In the pre-paparazzi world, Hollywood studios carefully controlled the images of stars. Knowing that staged photo shoots made an actor more sympathetic with the public, studios set up their big names with pets - but not necessarily with ones they owned.
“I suspect the vast majority of the dogs are props and not pets,” said Robert Dance, author of upcoming book “Hollywood Unseen."
In the commercial photography of the 1930s through 1950s, props would be used to reflect the persona of the celebrity, he explained. To show masculinity, men would be surrounded by manly objects, like Humphrey Bogart with tennis rackets, animal heads, sailboat and large dog. Women, on the other hand, were hardly ever shown with large dogs, he said.
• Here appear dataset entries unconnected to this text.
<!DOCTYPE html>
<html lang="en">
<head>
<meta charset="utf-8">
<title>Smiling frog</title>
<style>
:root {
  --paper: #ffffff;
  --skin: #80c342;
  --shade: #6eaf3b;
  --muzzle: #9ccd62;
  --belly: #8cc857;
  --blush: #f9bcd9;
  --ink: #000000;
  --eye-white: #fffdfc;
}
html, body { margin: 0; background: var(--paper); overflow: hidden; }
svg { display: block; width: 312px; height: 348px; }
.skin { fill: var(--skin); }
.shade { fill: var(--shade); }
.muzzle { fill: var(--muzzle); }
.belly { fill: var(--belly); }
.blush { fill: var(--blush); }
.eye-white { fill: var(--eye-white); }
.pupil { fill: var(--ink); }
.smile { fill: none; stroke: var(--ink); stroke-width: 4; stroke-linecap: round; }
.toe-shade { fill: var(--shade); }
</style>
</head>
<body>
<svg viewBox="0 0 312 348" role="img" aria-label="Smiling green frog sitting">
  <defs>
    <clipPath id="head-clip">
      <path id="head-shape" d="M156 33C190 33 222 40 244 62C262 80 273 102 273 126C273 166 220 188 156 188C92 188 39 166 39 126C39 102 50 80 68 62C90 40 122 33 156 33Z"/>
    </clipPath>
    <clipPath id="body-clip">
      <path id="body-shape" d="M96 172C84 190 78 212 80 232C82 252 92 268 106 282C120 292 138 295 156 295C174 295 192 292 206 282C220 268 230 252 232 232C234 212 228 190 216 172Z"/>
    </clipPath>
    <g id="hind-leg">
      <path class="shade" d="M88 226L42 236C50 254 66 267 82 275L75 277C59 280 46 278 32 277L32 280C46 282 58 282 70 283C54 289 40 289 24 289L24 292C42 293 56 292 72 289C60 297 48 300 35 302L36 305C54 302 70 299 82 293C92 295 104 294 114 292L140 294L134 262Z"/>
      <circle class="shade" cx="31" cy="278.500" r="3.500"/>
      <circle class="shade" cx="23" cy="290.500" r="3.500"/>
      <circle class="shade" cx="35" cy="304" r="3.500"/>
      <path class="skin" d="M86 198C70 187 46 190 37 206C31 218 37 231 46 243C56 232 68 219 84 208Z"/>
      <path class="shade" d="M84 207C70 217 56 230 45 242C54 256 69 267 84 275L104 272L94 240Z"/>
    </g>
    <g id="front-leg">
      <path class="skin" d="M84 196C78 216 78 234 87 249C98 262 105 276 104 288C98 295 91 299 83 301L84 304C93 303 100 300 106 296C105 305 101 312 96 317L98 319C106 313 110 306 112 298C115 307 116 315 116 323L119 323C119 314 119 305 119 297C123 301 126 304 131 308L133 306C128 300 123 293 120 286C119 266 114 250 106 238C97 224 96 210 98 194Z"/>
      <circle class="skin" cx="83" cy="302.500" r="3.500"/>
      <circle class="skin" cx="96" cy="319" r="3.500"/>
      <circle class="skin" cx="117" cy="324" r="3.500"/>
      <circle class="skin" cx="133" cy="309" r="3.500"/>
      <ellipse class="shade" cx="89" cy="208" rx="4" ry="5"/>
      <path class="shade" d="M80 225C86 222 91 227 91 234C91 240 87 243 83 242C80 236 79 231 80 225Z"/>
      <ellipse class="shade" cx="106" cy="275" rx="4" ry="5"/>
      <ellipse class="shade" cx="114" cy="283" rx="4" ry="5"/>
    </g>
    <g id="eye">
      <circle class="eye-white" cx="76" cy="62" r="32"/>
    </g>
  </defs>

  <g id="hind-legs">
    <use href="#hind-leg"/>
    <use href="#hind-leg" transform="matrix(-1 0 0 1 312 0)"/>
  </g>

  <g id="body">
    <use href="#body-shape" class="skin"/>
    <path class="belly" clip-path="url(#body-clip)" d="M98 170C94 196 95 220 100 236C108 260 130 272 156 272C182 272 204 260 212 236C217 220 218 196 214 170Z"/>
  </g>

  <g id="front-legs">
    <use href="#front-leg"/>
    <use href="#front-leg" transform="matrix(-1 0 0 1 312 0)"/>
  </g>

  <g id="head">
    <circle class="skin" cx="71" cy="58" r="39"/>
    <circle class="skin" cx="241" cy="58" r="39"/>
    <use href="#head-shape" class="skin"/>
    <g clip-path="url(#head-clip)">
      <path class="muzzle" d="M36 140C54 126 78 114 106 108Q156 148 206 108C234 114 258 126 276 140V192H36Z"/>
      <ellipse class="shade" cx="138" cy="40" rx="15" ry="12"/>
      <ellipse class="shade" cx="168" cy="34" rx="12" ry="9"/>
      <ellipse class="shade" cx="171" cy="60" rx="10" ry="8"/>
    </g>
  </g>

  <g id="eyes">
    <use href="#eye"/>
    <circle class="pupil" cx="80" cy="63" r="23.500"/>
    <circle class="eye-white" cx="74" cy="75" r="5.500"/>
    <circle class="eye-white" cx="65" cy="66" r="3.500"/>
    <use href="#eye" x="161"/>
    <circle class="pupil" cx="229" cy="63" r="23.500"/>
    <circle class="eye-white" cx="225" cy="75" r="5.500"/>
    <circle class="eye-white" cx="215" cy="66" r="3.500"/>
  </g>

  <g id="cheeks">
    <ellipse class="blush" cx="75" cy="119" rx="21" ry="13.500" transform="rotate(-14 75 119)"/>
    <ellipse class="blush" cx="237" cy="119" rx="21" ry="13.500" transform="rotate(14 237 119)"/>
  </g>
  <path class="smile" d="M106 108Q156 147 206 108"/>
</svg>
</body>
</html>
Actors were contractually obligated by the studio to take publicity photos. But big names like Greta Garbo and Charlie Chaplin could say no, Dance said. And people like Joan Crawford, who enjoyed posing, could call the studio to let them know her availability. They had little to no control over the shoot, however.
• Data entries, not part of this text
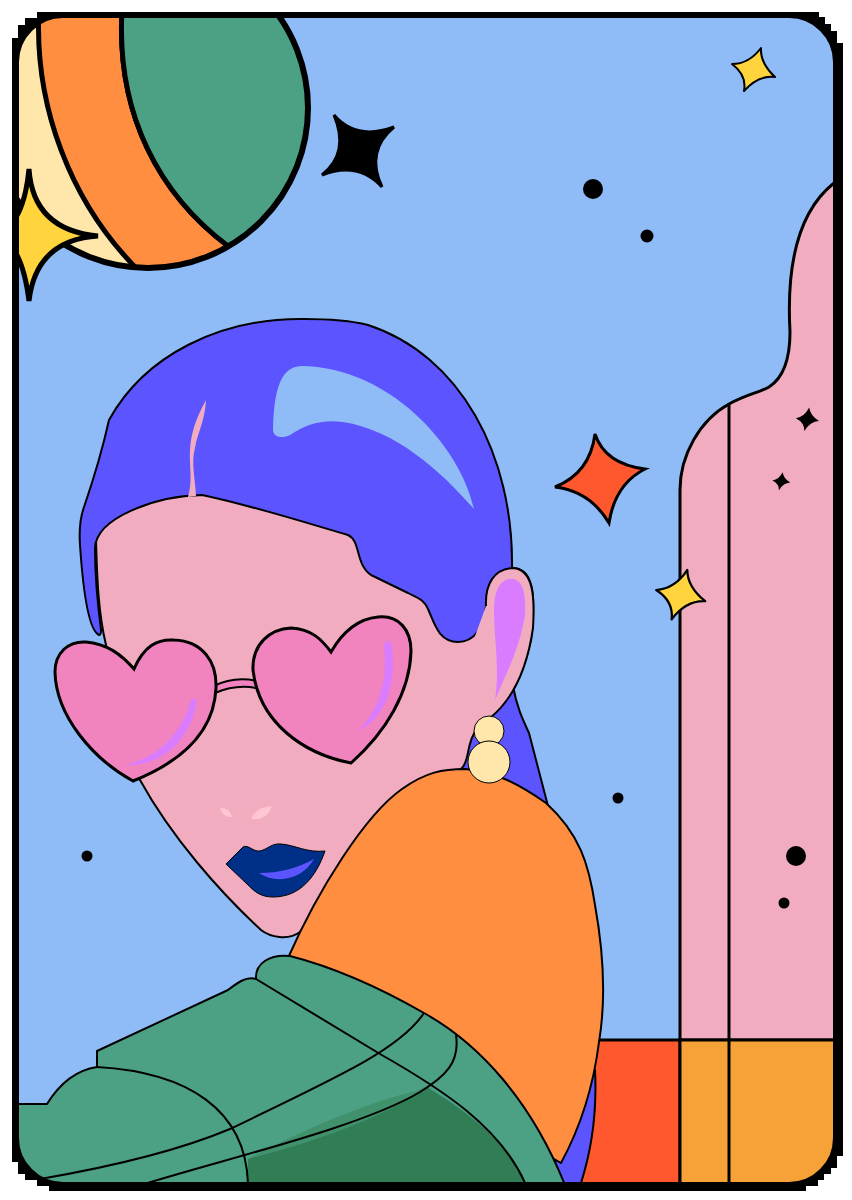
<!DOCTYPE html>
<html lang="en">
<head>
<meta charset="utf-8">
<title>Woman with heart sunglasses</title>
<style>
:root {
  --ink: #000;
  --sky: #8fbcf7;
  --skin: #f1adbf;
  --hair: #5c55ff;
  --lens: #f184bf;
  --violet: #d97cff;
  --orange: #ff8e40;
  --red: #ff582e;
  --amber: #f7a239;
  --green: #4ca185;
  --shade: #317d56;
  --cream: #ffe6ab;
  --yellow: #ffd43c;
  --lips: #002f87;
  --blush: #ffc5d3;
}
html, body { margin: 0; background: #fff; overflow: hidden; }
svg { display: block; width: 852px; height: 1200px; }
.line { fill: none; stroke: var(--ink); stroke-width: 2; }
.thin { stroke: var(--ink); stroke-width: 2; stroke-linejoin: round; }
.bold { stroke: var(--ink); stroke-width: 3; }
.thick { stroke: var(--ink); stroke-width: 5; }
.ink { fill: var(--ink); }
.sky { fill: var(--sky); }
.skin { fill: var(--skin); }
.hair { fill: var(--hair); }
.lens { fill: var(--lens); }
.violet { fill: var(--violet); }
.orange { fill: var(--orange); }
.red { fill: var(--red); }
.amber { fill: var(--amber); }
.green { fill: var(--green); }
.shade { fill: var(--shade); }
.cream { fill: var(--cream); }
.yellow { fill: var(--yellow); }
.lips { fill: var(--lips); }
.blush { fill: var(--blush); }
</style>
</head>
<body>
<svg viewBox="0 0 852 1200" role="img" aria-label="Blue-haired woman in heart sunglasses under a starry sky with a planet">
  <defs>
    <clipPath id="card"><rect x="18" y="17" width="816" height="1166" rx="45"/></clipPath>
    <clipPath id="planet-disc"><ellipse cx="148" cy="108" rx="160" ry="160"/></clipPath>
    <path id="spark" d="M-5 -45Q5 -15 45 -10Q15 5 9 44Q-10 12 -45 8Q-10 -6 -5 -45Z"/>
    <path id="glint" d="M8 -21Q7 -6 22 8Q5 6 -9 22Q-6 6 -21 -5Q-4 -5 8 -21Z"/>
  </defs>

  <polygon id="frame" class="ink" points="37,12 819,12 819,17 825,17 825,24 831,24 831,31 837,31 837,43 843,43 843,1156 837,1156 837,1168 831,1168 831,1174 824,1174 824,1180 818,1180 818,1186 806,1186 806,1191 49,1191 49,1186 37,1186 37,1180 25,1180 25,1174 18,1174 18,1162 12,1162 12,38 18,38 18,25 25,25 25,18 37,18"/>

  <g clip-path="url(#card)">
    <rect id="sky" class="sky" x="18" y="17" width="816" height="1166"/>

    <g id="planet">
      <g clip-path="url(#planet-disc)">
        <rect class="cream" x="10" y="10" width="310" height="270"/>
        <path class="orange thick" d="M39 10C34 105 70 202 138 270L190 290L236 240L228 246C160 195 116 115 122 10Z"/>
        <path class="green thick" d="M122 10C116 115 160 195 228 246L340 240V10Z"/>
      </g>
      <ellipse cx="148" cy="108" rx="160" ry="160" fill="none" stroke="#000" stroke-width="6"/>
    </g>

    <g id="arch">
      <path class="skin bold" d="M680 1040V490C680 455 700 420 729 404C747 394 758 393 769 387C783 378 790 360 790 332C786 260 800 207 838 180V1040Z"/>
      <rect class="red bold" x="570" y="1040" width="110" height="150"/>
      <rect class="amber bold" x="680" y="1040" width="160" height="150"/>
      <line class="bold" x1="729" y1="404" x2="729" y2="1190"/>
    </g>

    <g id="stars">
      <path class="yellow thick" d="M29 169Q33 230 98 236Q36 240 29 301Q24 260 10 245V225Q25 210 29 169Z"/>
      <path class="ink bold" d="M334 115Q356 141 394 127Q365 151 382 187Q358 161 322 175Q350 153 334 115Z"/>
      <use href="#spark" class="red bold" x="600" y="479"/>
      <use href="#glint" class="yellow thin" x="753" y="69"/>
      <use href="#glint" class="yellow thin" transform="translate(680 594) scale(1.12) rotate(-4)"/>
      <use href="#glint" class="ink" transform="translate(807 419) scale(.52) rotate(-10)"/>
      <use href="#glint" class="ink" transform="translate(781 481) scale(.4) rotate(-10)"/>
      <circle cx="593" cy="189" r="10"/>
      <circle cx="647" cy="236" r="6.5"/>
      <circle cx="618" cy="798" r="5.5"/>
      <circle cx="87" cy="856" r="5.5"/>
      <circle cx="796" cy="856" r="10"/>
      <circle cx="784" cy="903" r="5.5"/>
    </g>

    <g id="woman">
      <path id="hair-tail" class="hair thin" d="M440 790C470 770 466 735 478 725L513 686C517 708 523 720 529 733L548 806L500 830Z"/>
      <path id="hair-behind-shoulder" class="hair thin" d="M595 1070C597 1110 592 1150 580 1186H545Z"/>
      <path id="face" class="skin thin" d="M96 540C97 575 98 612 106 645L140 780C172 838 220 892 261 930C270 937 288 941 300 932L330 900L462 768C470 760 466 742 477 729C500 710 522 680 531 640C537 590 532 566 510 568L350 460L130 480Z"/>
      <path id="hair" class="hair thin" d="M99 635C88 630 83 590 80 545C79 530 80 518 84 507C95 475 105 438 109 420C145 355 220 318 304 319C326 319 348 320 368 325C460 355 514 455 512 569C494 572 486 586 486 606C485 627 474 642 458 642C439 642 435 625 428 609C424 599 417 598 408 593L371 575C355 564 361 541 348 535C300 521 250 505 202 495C155 496 96 518 95 548C95 580 98 607 101 630Q101 635 99 635Z"/>
      <path id="hair-parting" class="skin" d="M206 400C195 420 191 434 190 450C189 466 193 480 188 497L196 496C195 477 191 463 195 448C197 434 205 421 206 400Z"/>
      <path id="hair-shine" class="sky" d="M301 366C282 367 274 386 273 430C273 437 282 439 290 435C306 424 323 419 343 422C395 430 440 470 474 509C460 445 389 367 301 366Z"/>
      <path id="ear" class="skin" d="M470 650L486 606C485 584 494 569 513 568C533 570 535 595 533 628C527 670 512 700 490 718Z"/>
      <path class="line" d="M486 606C485 584 494 569 513 568C533 570 535 595 533 628C527 670 512 700 490 718"/>
      <path class="violet" d="M495 700C500 668 494 641 494 610C494 585 504 578 512 579C524 580 526 596 525 616C519 650 506 674 495 700Z"/>

      <path id="shoulder" class="orange thin" d="M288 958C318 890 365 815 402 789C426 772 443 769 465 769C495 771 520 785 546 803C580 834 589 865 595 905C604 955 606 1000 599 1042C593 1090 580 1128 561 1163L470 1110Z"/>

      <g id="earring" class="cream" stroke="#000" stroke-width="1">
        <circle cx="489" cy="731" r="15"/>
        <circle cx="489" cy="762" r="21"/>
      </g>

      <g id="sunglasses">
        <path class="lens thin" d="M214 686Q234 676 257 681L256 688Q236 684 215 693Z"/>
        <path class="lens bold" d="M134 669C144 646 157 639 174 640C202 641 217 661 216 688C214 735 178 763 133 781C93 759 56 716 55 672C55 653 68 641 86 642C107 644 121 654 134 669Z"/>
        <path class="lens bold" d="M331 652C342 633 356 619 378 617C399 615 411 630 411 651C410 692 386 732 351 763C304 754 259 723 253 670C252 644 270 629 291 628C312 629 322 640 331 652Z"/>
        <path class="violet" d="M125 765C158 758 181 733 190 704C191 696 198 697 196 705C189 742 160 767 125 765Z"/>
        <path class="violet" d="M358 731C378 712 388 682 384 647C384 639 391 639 392 647C397 687 384 719 358 731Z"/>
      </g>

      <g id="nose" class="blush">
        <path d="M220 808Q230 808 232 817Q223 818 220 808Z"/>
        <path d="M251 819Q256 807 272 806Q267 821 251 819Z"/>
      </g>
      <g id="mouth">
        <path class="lips" stroke="#000" d="M226 864L243 847C248 844 253 852 260 851C268 849 272 843 281 844C295 845 307 853 325 851C316 877 300 897 273 897C260 897 254 891 247 884Z"/>
        <path class="hair" d="M259 873Q289 873 314 859C303 879 277 885 259 873Z"/>
      </g>

      <g id="coat">
        <path class="green thin" d="M10 1104H47C60 1083 77 1070 97 1067V1051L228 990C237 983 246 976 256 979C255 963 270 954 290 956C337 968 382 989 424 1013C478 1043 532 1100 567 1190H10Z"/>
        <path class="shade" d="M248 1159L427 1087C472 1115 508 1142 527 1190H248Z"/>
        <path fill="#40916c" d="M248 1159C310 1126 370 1102 416 1091L427 1087C380 1120 310 1143 248 1159Z"/>
        <path class="line" d="M256 979L380 1054C440 1088 504 1128 528 1190"/>
        <path class="line" d="M424 1013C400 1049 340 1076 230 1129C180 1150 110 1167 40 1179"/>
        <path class="line" d="M456 1035C460 1062 446 1076 420 1092C360 1128 220 1160 138 1186"/>
        <path class="line" d="M97 1067C185 1072 249 1108 248 1190"/>
      </g>
    </g>
  </g>
  <rect id="border" x="18" y="17" width="816" height="1166" rx="45" fill="none" stroke="#000" stroke-width="2"/>
</svg>
</body>
</html>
“Who’s the more exotic pet in the photograph?” Dance asked, pointing out the irony of the posed situation.
Studios provided animals for the shoots, and whether it was a cat, dog or bird, it was chosen for how similar it looked to the celebrity. Every aspect of the photograph was constructed to reveal a specific image.
Studios intentionally did not copyright images, so they could be widely distributed to fan magazines and newspapers.
“Getting the image out was of utmost importance,” Dance said.
In the 1960s, when independent photographers took photos of Elizabeth Taylor and her “Cleopatra” co-star Richard Burton, studios discovered that more press was generated by the candid photographs than their posed ones, Dance said.
“Overnight, all studio photography ended,” he continued, and the paparazzi rose to power.
- Elizabeth I. Johnson, CNN
All images courtesy John Kobal Foundation. "Hollywood Unseen" will be available in November.